Problem statement
Find the word "hidden" in the listing below. Copy every line that has it.

-------- Records to use --------

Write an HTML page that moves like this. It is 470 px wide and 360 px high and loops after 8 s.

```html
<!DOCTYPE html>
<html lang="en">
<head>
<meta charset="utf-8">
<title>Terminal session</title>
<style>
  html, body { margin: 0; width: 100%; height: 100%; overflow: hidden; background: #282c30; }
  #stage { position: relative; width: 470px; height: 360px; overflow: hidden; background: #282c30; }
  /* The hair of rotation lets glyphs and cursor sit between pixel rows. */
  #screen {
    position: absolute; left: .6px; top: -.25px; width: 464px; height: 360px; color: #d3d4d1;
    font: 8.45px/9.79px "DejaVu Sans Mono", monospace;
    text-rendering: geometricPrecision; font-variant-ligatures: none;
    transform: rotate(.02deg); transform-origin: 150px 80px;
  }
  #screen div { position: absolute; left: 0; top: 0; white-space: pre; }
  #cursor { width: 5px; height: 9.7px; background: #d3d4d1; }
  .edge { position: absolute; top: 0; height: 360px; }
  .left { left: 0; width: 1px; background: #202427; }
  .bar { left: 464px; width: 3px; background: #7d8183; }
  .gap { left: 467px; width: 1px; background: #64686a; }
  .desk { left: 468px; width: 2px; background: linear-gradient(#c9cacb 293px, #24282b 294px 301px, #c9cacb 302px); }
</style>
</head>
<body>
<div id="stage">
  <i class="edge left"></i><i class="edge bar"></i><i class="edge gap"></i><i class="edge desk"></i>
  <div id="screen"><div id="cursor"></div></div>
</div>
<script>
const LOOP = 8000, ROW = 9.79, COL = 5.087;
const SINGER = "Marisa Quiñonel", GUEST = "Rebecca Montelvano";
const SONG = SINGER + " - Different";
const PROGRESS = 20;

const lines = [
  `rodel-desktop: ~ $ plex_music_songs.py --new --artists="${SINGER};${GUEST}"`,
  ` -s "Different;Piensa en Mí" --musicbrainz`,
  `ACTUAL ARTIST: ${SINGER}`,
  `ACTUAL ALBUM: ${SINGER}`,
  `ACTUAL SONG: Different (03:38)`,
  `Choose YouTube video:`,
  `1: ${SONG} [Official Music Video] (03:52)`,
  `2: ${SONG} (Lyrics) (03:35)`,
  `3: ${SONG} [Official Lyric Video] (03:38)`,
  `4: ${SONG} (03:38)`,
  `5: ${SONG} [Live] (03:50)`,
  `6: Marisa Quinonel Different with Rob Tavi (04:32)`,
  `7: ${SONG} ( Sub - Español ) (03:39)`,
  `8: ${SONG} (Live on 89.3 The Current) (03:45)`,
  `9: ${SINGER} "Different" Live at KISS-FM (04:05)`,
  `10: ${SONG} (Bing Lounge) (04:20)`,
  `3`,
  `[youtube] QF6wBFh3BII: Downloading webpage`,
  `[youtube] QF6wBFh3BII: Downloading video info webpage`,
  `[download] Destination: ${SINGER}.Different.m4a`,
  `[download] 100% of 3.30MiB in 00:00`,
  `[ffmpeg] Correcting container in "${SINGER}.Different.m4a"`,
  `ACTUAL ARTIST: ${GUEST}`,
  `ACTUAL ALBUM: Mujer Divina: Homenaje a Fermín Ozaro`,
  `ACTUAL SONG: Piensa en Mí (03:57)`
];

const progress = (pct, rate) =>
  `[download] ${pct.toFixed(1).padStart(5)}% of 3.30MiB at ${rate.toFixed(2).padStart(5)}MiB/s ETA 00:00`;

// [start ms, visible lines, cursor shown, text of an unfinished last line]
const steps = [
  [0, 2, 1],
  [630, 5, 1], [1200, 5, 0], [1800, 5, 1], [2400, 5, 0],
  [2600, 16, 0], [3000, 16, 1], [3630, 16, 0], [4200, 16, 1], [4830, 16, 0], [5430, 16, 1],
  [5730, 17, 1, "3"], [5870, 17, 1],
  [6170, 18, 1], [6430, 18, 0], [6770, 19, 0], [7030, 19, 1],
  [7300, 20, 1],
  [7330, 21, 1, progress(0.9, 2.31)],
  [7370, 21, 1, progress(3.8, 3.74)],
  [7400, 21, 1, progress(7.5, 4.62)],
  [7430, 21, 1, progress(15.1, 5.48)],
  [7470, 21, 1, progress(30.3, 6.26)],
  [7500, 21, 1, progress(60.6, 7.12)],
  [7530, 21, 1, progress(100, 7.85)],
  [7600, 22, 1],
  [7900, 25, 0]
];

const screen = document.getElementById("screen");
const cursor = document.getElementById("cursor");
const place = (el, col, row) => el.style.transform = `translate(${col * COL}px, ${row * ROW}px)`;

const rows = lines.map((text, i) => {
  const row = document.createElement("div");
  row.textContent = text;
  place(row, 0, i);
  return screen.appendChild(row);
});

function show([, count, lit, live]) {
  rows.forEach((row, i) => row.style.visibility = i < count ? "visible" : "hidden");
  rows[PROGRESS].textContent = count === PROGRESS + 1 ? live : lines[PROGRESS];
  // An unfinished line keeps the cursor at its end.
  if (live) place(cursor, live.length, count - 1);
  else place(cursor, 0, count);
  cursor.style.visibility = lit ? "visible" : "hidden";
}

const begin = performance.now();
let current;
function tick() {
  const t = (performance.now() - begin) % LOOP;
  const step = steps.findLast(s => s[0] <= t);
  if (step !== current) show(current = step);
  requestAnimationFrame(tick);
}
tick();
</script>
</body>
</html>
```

--------

Finished task
  html, body { margin: 0; width: 100%; height: 100%; overflow: hidden; background: #282c30; }
  #stage { position: relative; width: 470px; height: 360px; overflow: hidden; background: #282c30; }
  rows.forEach((row, i) => row.style.visibility = i < count ? "visible" : "hidden");
  cursor.style.visibility = lit ? "visible" : "hidden";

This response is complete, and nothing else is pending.